It’s one thing to spot and arrow a 9-point buck. But imagine that buck showing up with a hard tangle of hay bale twine, fencing, and nylon rope embedded into their antlers, skull, and skin.
“I was watching him feed on turnips and hit a licking branch when out of the corner of my eye this buck stepped out into the open on the south end of the food plot. So I did a double take as I noticed something unusual in his rack,” 33-year-old Maurer tells Outdoor News of his fall buck.
“I put my binoculars on him and realized he had a whole mess of fencing wrapped around his head. Upon closer examination, I recognized the deer as a split G2 buck that my brother and I had trail camera pictures of, and was one that definitely had some potential to grow into a nice buck,” the Redwood Falls resident continues of the white-tail below:
Sadly, Maurer could tell the deer was not acting normal. “He was breathing heavy and didn’t have any interest in feeding in the plot,” the hunter recalls. His instincts, he says, were telling him the buck was in bad shape. It needed to be put out of its misery.
“I knew I needed to harvest this buck. Letting him walk away meant his certain death was going to be long and painful. After about 10 minutes, he began to exit the food plot heading for the thicket by the river,” Maurer cites. It was there he would take his shot.
Buck Hunter Reminds Fellow Sportsmen to Not Throw Fencing or Trash Out into Wilds
Clocking the buck at 38 yards, the experienced hunter let out a “short grunt,” getting the deer to pause. Due to the mass obstruction on its head and neck, however, he was unable to line up a proper shoulder shot. So he aimed further back, “hoping for a lung shot.”
His arrow shot straight through the deer, and off it bounded. “I sat in my stand for 20 minutes waiting for the after-shot shakes to subside. Eventually, I crawled out of my stand, found the arrow covered in blood, and saw a very distinct blood trail,” Maurer recalls.
It was one of the easiest blood trails he’d seen in all his years hunting. Examining the deer and the entanglement on its skull, Maurer also noticed that the buck had rope strangling his neck and inside his mouth.
“I felt a huge sense of relief knowing I made the right decision and gave this deer the quickest and least painful death possible,” he offers.
To Cameron Maurer, “The situation is a reminder to all citizens to think before throwing fencing or any trash away in an area where these animals live. We can all do a better job of providing great wildlife habitat.”
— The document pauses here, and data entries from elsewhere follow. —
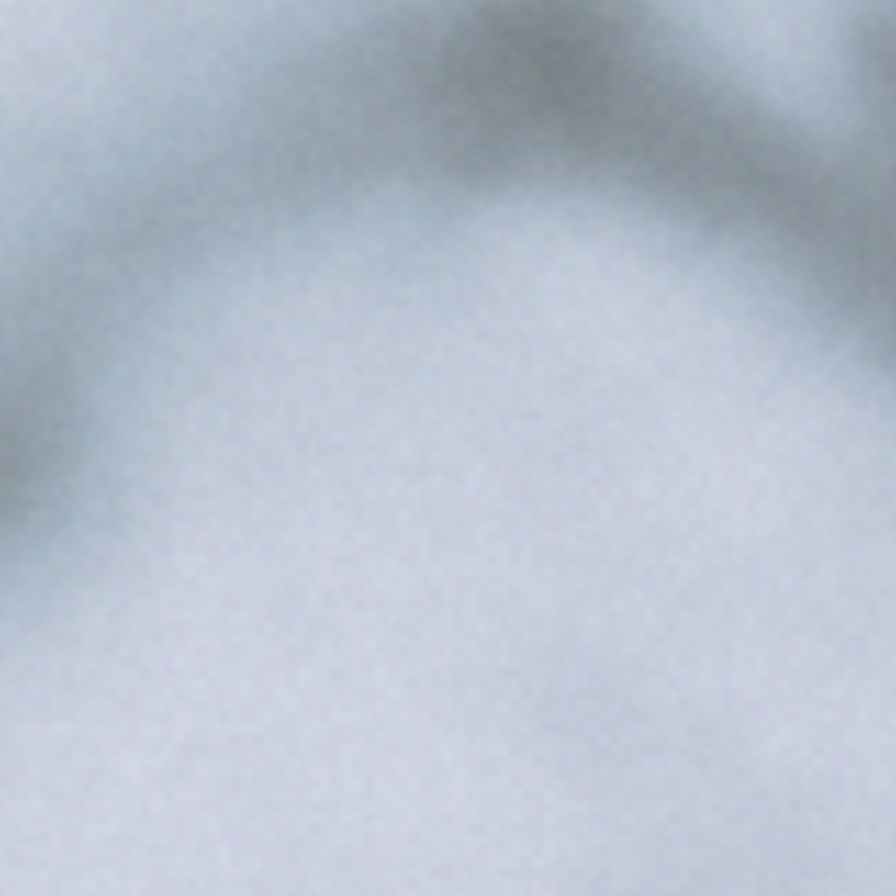
Give the GLSL for this texture, as a WebGL 1 fragment shader.

```glsl
precision highp float;

// Soft overcast cloud: a blurred slate arch over a pale lavender bank.
// A curved Gaussian band and a few broad blobs give the shade, warped by
// fractal noise, mapped to a three-stop ramp and covered with fine grain.

#define LIGHT_COLOR vec3(0.815, 0.835, 0.89)
#define MID_COLOR vec3(0.65, 0.71, 0.77)
#define DARK_COLOR vec3(0.47, 0.50, 0.52)
#define BASE_SHADE 0.03
#define LEFT_WIDTH 0.16
#define RIGHT_WIDTH 0.13
#define GLOW_WIDTH 0.33
#define WARP_AMOUNT 0.14
#define MOTTLE_AMOUNT 0.22
#define GRAIN_SCALE 80.0
#define GRAIN_AMOUNT 0.042
#define TINT_AMOUNT 0.019

uniform vec2 u_resolution;

float hash(vec2 p) {
  vec3 q = fract(vec3(p.xyx) * 0.1031);
  q += dot(q, q.yzx + 33.33);
  return fract((q.x + q.y) * q.z);
}

float valueNoise(vec2 p) {
  vec2 cell = floor(p);
  vec2 f = fract(p);
  f = f * f * (3.0 - 2.0 * f);
  float bottom = mix(hash(cell), hash(cell + vec2(1.0, 0.0)), f.x);
  float top = mix(hash(cell + vec2(0.0, 1.0)), hash(cell + vec2(1.0, 1.0)), f.x);
  return mix(bottom, top, f.y);
}

// Fractal noise centred on zero; each octave is turned to hide the lattice.
float fbm(vec2 p) {
  float sum = 0.0;
  float weight = 0.5;
  for (int i = 0; i < 4; i++) {
    sum += weight * (valueNoise(p) - 0.5);
    p = mat2(1.6, 1.2, -1.2, 1.6) * p + 17.3;
    weight *= 0.5;
  }
  return sum;
}

// Rotated elliptical Gaussian.
float blob(vec2 p, vec2 centre, vec2 radius, float angle) {
  float c = cos(angle);
  float s = sin(angle);
  vec2 q = mat2(c, -s, s, c) * (p - centre) / radius;
  return exp(-dot(q, q));
}

// Dark arch, faint and broad on the left, heavy on the right, with a halo.
float archShade(vec2 p) {
  float x = p.x - 0.6;
  float rise = p.y - (0.88 - 0.85 * x * x);
  float dist = rise / sqrt(1.0 + 2.9 * x * x);
  float side = smoothstep(0.15, 0.75, p.x);
  float band = dist / mix(LEFT_WIDTH, RIGHT_WIDTH, side);
  float glow = dist / GLOW_WIDTH;
  return mix(0.36, 0.58, side) * exp(-band * band) + 0.2 * exp(-glow * glow);
}

float cloudShade(vec2 p) {
  vec2 warp = vec2(fbm(p * 3.5 + 4.0), fbm(p * 3.5 + 31.0));
  vec2 q = p + WARP_AMOUNT * warp;
  float shade = BASE_SHADE + archShade(q);

  // Dark crown, corner and flanks
  shade += 0.36 * blob(q, vec2(0.59, 1.00), vec2(0.17, 0.11), 0.0);
  shade += 0.42 * blob(p, vec2(1.01, 0.96), vec2(0.08, 0.12), 0.3);
  shade += 0.18 * blob(q, vec2(0.95, 0.62), vec2(0.18, 0.09), -0.4);
  shade += 0.24 * blob(p, vec2(0.06, 0.45), vec2(0.16, 0.11), 0.4);

  // Pale streak at the upper right and pale swell under the crown
  shade -= 0.14 * blob(p, vec2(0.90, 0.91), vec2(0.16, 0.05), -0.8);
  shade -= 0.14 * blob(p, vec2(0.62, 0.72), vec2(0.13, 0.06), -0.2);

  // Faint hollows in the lower bank
  shade += 0.11 * blob(q, vec2(0.66, 0.22), vec2(0.24, 0.09), -0.5);
  shade += 0.15 * blob(q, vec2(0.92, 0.04), vec2(0.28, 0.12), 0.2);

  return shade + MOTTLE_AMOUNT * fbm(p * 6.0 + 53.0);
}

vec3 cloudColor(float shade) {
  float s = 2.0 * clamp(shade, -0.05, 1.0);
  vec3 pale = mix(LIGHT_COLOR, MID_COLOR, min(s, 1.0));
  return mix(pale, DARK_COLOR, max(s - 1.0, 0.0));
}

void main() {
  vec2 p = gl_FragCoord.xy / min(u_resolution.x, u_resolution.y);
  vec3 color = cloudColor(cloudShade(p));

  // Fine luminous grain with a weaker, coarser colour tint
  vec2 g = p * GRAIN_SCALE;
  color += GRAIN_AMOUNT * fbm(g);
  vec3 tint = vec3(valueNoise(g + 11.0), valueNoise(g + 47.0), valueNoise(g + 83.0));
  color += TINT_AMOUNT * (tint - 0.5);

  gl_FragColor = vec4(clamp(color, 0.0, 1.0), 1.0);
}
```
The Minnesota hunter says he’ll get plenty of venison from the harvest. He’s currently working on having the buck mounted, too.